━━ Record extracts ━━

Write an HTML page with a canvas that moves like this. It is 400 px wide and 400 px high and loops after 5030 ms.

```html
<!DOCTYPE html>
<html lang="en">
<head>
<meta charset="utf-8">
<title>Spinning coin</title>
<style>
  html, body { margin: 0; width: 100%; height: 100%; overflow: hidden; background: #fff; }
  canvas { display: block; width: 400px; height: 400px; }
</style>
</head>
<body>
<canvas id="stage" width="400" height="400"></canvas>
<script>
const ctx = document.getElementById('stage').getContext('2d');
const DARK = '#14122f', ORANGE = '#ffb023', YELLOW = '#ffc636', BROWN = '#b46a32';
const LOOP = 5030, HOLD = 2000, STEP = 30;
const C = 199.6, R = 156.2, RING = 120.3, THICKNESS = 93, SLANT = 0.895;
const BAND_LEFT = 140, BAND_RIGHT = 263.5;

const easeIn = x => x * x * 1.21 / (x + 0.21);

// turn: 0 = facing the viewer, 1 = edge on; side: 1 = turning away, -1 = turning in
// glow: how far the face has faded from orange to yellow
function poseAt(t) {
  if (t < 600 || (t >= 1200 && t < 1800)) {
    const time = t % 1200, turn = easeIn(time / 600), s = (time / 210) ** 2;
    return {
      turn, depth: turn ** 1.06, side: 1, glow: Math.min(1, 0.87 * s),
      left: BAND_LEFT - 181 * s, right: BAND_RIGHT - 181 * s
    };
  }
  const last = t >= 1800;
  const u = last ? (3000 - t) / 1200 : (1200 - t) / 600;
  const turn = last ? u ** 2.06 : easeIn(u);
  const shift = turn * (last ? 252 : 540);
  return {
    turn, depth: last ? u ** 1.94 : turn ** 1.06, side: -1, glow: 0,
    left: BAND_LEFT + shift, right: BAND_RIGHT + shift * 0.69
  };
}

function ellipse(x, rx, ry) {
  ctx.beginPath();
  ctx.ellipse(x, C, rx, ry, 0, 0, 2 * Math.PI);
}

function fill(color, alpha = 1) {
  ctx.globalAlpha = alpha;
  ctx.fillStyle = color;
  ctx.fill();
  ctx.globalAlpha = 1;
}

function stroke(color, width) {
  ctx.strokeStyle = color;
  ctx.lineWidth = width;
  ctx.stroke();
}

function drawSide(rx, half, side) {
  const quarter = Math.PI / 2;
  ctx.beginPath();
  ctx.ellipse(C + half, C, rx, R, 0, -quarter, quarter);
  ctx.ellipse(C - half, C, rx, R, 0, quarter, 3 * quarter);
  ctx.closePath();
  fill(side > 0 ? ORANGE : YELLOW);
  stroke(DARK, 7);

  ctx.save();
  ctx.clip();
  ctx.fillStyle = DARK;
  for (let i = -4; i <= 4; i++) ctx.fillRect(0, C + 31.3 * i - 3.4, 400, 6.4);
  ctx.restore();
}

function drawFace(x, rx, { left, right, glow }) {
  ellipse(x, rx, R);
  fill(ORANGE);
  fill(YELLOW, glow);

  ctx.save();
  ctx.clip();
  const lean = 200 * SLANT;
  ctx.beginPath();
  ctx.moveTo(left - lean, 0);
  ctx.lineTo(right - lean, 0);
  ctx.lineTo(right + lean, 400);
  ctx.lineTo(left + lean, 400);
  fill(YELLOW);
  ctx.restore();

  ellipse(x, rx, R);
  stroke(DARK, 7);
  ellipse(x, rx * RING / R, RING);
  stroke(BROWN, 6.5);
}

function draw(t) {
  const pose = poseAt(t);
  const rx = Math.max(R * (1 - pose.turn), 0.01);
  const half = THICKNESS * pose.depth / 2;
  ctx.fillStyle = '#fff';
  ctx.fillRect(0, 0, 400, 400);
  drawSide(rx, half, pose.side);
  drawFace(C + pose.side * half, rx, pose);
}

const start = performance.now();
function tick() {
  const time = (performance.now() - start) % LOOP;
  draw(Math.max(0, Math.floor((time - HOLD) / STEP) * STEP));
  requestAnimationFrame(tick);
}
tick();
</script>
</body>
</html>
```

━━━
━━ Record extracts ━━

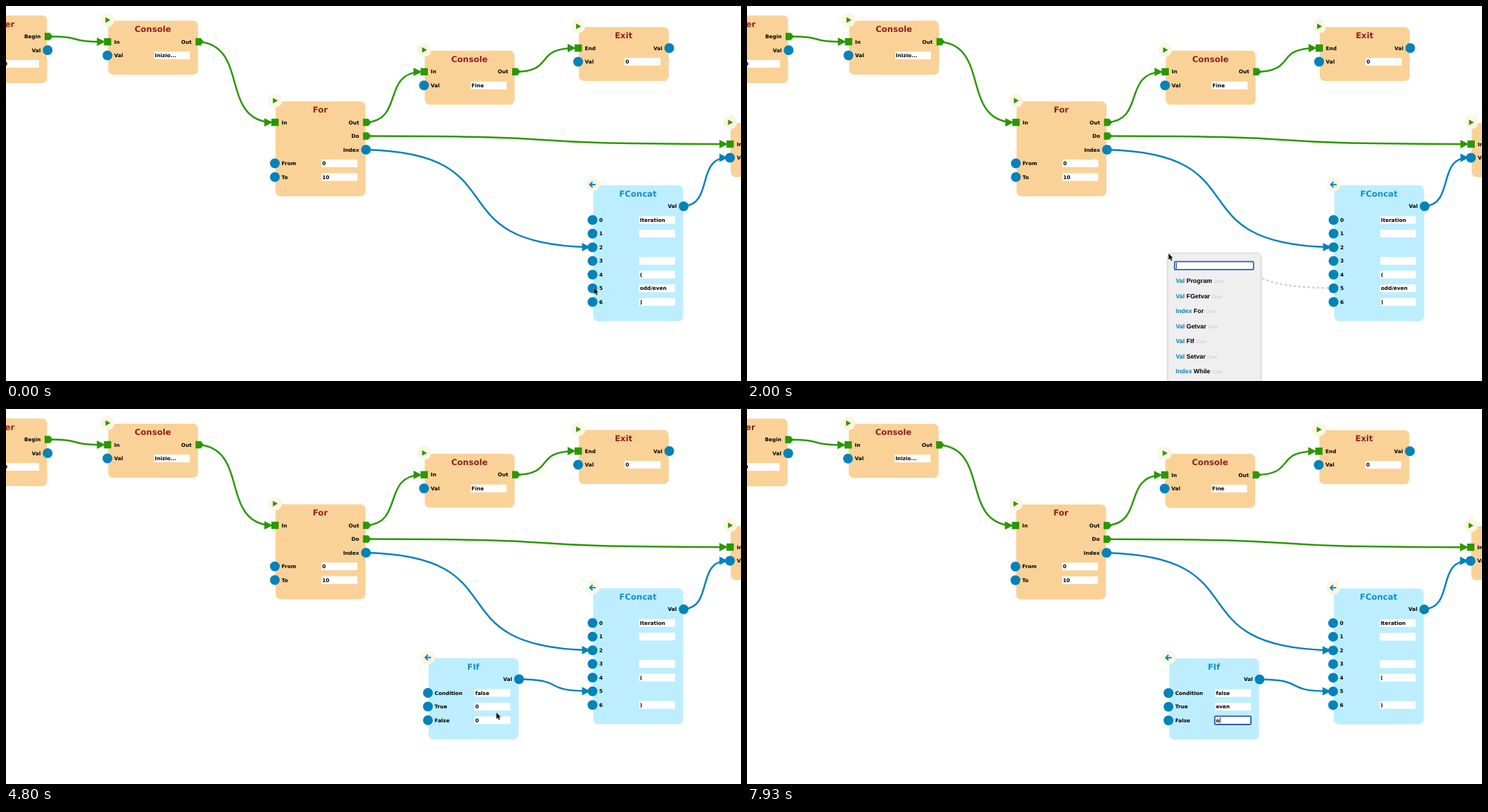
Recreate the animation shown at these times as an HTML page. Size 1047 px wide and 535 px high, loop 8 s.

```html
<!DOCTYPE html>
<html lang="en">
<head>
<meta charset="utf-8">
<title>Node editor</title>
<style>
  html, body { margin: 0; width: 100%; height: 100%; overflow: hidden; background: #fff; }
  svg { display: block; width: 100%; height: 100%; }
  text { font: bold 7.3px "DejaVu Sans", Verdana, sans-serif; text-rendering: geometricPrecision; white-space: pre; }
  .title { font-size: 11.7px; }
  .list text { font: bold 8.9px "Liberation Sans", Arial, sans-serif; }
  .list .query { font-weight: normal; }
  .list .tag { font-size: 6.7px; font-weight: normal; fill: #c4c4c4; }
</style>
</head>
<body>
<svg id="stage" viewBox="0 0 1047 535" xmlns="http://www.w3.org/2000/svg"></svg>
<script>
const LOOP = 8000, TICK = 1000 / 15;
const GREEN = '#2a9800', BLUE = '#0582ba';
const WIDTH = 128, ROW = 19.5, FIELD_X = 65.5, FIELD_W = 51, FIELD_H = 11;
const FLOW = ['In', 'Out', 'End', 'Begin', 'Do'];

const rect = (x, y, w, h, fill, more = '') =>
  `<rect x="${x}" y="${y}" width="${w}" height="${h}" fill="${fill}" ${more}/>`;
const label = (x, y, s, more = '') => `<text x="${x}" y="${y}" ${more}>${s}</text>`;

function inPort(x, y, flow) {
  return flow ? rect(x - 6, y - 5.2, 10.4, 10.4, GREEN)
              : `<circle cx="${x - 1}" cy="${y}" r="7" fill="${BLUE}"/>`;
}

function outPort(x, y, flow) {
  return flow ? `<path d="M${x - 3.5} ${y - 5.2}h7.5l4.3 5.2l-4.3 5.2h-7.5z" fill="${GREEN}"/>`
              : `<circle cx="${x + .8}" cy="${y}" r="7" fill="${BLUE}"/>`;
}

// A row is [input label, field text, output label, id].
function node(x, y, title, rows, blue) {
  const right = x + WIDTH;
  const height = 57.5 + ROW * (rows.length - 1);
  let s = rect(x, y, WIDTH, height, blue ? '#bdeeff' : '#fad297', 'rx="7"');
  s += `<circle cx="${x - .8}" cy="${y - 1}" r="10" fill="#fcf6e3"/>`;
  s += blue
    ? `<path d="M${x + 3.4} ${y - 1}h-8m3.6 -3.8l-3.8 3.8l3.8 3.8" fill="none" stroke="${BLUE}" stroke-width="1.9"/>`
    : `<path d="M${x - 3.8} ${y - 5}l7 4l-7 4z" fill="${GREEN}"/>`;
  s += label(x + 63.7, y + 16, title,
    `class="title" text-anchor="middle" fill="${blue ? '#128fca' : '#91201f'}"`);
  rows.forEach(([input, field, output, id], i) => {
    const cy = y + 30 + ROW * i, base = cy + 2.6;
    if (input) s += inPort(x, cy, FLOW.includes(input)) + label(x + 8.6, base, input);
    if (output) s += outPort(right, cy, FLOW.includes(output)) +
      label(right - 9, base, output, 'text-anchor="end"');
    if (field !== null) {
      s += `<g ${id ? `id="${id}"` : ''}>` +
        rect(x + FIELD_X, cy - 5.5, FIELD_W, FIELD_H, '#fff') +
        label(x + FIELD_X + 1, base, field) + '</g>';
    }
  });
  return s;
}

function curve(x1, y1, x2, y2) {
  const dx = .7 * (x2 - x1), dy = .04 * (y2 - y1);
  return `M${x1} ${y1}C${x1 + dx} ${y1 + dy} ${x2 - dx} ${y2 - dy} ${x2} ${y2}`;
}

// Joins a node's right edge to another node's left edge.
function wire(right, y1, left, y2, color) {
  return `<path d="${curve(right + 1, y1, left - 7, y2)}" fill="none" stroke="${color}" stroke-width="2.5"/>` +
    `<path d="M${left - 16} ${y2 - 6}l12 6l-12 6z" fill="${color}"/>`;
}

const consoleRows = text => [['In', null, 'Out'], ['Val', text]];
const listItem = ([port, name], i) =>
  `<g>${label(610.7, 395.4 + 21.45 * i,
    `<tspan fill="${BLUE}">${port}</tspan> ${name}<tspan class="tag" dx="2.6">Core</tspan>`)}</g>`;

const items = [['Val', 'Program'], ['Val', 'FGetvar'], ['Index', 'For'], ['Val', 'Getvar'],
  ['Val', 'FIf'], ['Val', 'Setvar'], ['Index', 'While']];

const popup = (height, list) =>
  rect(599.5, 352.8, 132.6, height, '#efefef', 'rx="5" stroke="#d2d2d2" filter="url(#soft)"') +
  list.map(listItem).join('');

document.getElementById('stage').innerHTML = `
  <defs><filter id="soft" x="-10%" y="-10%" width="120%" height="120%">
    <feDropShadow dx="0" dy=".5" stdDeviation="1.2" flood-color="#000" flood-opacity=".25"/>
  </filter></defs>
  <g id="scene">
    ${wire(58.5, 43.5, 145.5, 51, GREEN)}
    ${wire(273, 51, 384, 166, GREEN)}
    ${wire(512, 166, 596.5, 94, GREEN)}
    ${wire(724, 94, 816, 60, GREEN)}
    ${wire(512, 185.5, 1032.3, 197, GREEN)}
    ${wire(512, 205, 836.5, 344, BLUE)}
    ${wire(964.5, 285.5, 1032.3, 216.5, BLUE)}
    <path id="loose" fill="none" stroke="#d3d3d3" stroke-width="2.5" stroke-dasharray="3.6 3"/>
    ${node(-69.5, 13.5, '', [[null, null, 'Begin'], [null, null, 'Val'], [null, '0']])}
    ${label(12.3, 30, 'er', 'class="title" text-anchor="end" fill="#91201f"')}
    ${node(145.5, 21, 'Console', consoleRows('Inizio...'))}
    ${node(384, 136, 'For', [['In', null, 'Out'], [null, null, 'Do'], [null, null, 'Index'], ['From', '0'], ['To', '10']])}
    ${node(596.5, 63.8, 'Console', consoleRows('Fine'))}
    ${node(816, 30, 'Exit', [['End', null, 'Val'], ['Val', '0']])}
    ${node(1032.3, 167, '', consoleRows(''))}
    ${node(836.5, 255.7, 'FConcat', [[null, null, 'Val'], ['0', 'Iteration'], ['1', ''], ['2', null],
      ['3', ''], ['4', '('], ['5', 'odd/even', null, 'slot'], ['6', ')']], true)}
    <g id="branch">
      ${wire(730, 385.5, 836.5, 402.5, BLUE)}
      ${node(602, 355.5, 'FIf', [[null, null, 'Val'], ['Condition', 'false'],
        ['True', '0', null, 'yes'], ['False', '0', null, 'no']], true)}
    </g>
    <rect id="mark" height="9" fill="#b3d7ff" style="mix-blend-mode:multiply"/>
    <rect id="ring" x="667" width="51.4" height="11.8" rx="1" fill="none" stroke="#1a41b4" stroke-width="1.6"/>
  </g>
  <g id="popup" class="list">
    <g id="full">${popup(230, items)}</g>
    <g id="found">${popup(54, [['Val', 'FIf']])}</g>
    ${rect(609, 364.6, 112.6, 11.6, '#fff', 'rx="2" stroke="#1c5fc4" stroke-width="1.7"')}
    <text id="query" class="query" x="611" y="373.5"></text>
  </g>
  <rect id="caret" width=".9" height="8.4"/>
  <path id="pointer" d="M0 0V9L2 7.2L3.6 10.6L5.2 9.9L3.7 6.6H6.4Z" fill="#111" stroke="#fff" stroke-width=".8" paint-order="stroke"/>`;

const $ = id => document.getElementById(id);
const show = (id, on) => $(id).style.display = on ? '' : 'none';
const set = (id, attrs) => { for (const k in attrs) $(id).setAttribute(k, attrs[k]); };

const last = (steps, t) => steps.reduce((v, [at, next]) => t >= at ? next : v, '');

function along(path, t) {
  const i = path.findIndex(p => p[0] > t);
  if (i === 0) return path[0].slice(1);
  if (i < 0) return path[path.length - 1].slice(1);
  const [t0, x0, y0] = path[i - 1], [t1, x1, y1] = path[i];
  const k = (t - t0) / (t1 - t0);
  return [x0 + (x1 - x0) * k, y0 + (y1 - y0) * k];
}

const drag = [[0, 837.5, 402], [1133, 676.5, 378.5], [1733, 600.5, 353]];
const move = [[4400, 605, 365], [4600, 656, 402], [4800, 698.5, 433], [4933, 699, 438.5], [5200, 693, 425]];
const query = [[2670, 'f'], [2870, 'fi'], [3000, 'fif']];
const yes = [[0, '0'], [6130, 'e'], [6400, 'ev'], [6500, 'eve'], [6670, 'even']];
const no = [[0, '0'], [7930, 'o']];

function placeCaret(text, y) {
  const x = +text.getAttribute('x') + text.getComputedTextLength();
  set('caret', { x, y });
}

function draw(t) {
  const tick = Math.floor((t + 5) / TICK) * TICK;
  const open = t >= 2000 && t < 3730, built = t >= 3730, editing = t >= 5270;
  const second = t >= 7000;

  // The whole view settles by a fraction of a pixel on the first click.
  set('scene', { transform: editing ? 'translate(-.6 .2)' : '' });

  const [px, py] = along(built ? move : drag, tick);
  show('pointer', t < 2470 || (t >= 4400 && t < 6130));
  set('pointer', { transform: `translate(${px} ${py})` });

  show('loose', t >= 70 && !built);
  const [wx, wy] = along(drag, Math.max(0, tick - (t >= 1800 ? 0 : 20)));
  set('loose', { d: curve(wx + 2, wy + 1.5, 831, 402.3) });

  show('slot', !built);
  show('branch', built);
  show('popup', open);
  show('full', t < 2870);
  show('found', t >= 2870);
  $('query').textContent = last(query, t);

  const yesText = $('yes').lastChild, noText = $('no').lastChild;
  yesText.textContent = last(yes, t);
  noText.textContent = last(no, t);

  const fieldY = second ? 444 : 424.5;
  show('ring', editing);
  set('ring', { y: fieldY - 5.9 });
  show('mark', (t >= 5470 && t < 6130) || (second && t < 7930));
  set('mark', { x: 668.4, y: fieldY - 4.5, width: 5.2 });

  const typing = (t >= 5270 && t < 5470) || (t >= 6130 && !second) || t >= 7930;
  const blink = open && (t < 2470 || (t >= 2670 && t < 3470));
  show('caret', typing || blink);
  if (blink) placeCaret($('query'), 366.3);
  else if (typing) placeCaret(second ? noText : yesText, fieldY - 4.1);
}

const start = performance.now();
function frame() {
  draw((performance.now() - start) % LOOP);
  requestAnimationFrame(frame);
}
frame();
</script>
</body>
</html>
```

━━━

§ What the task asks
From the data, list each line in which the string "label" appears.

§ Task response
const label = (x, y, s, more = '') => `<text x="${x}" y="${y}" ${more}>${s}</text>`;
// A row is [input label, field text, output label, id].
  s += label(x + 63.7, y + 16, title,
    if (input) s += inPort(x, cy, FLOW.includes(input)) + label(x + 8.6, base, input);
      label(right - 9, base, output, 'text-anchor="end"');
        label(x + FIELD_X + 1, base, field) + '</g>';
  `<g>${label(610.7, 395.4 + 21.45 * i,
    ${label(12.3, 30, 'er', 'class="title" text-anchor="end" fill="#91201f"')}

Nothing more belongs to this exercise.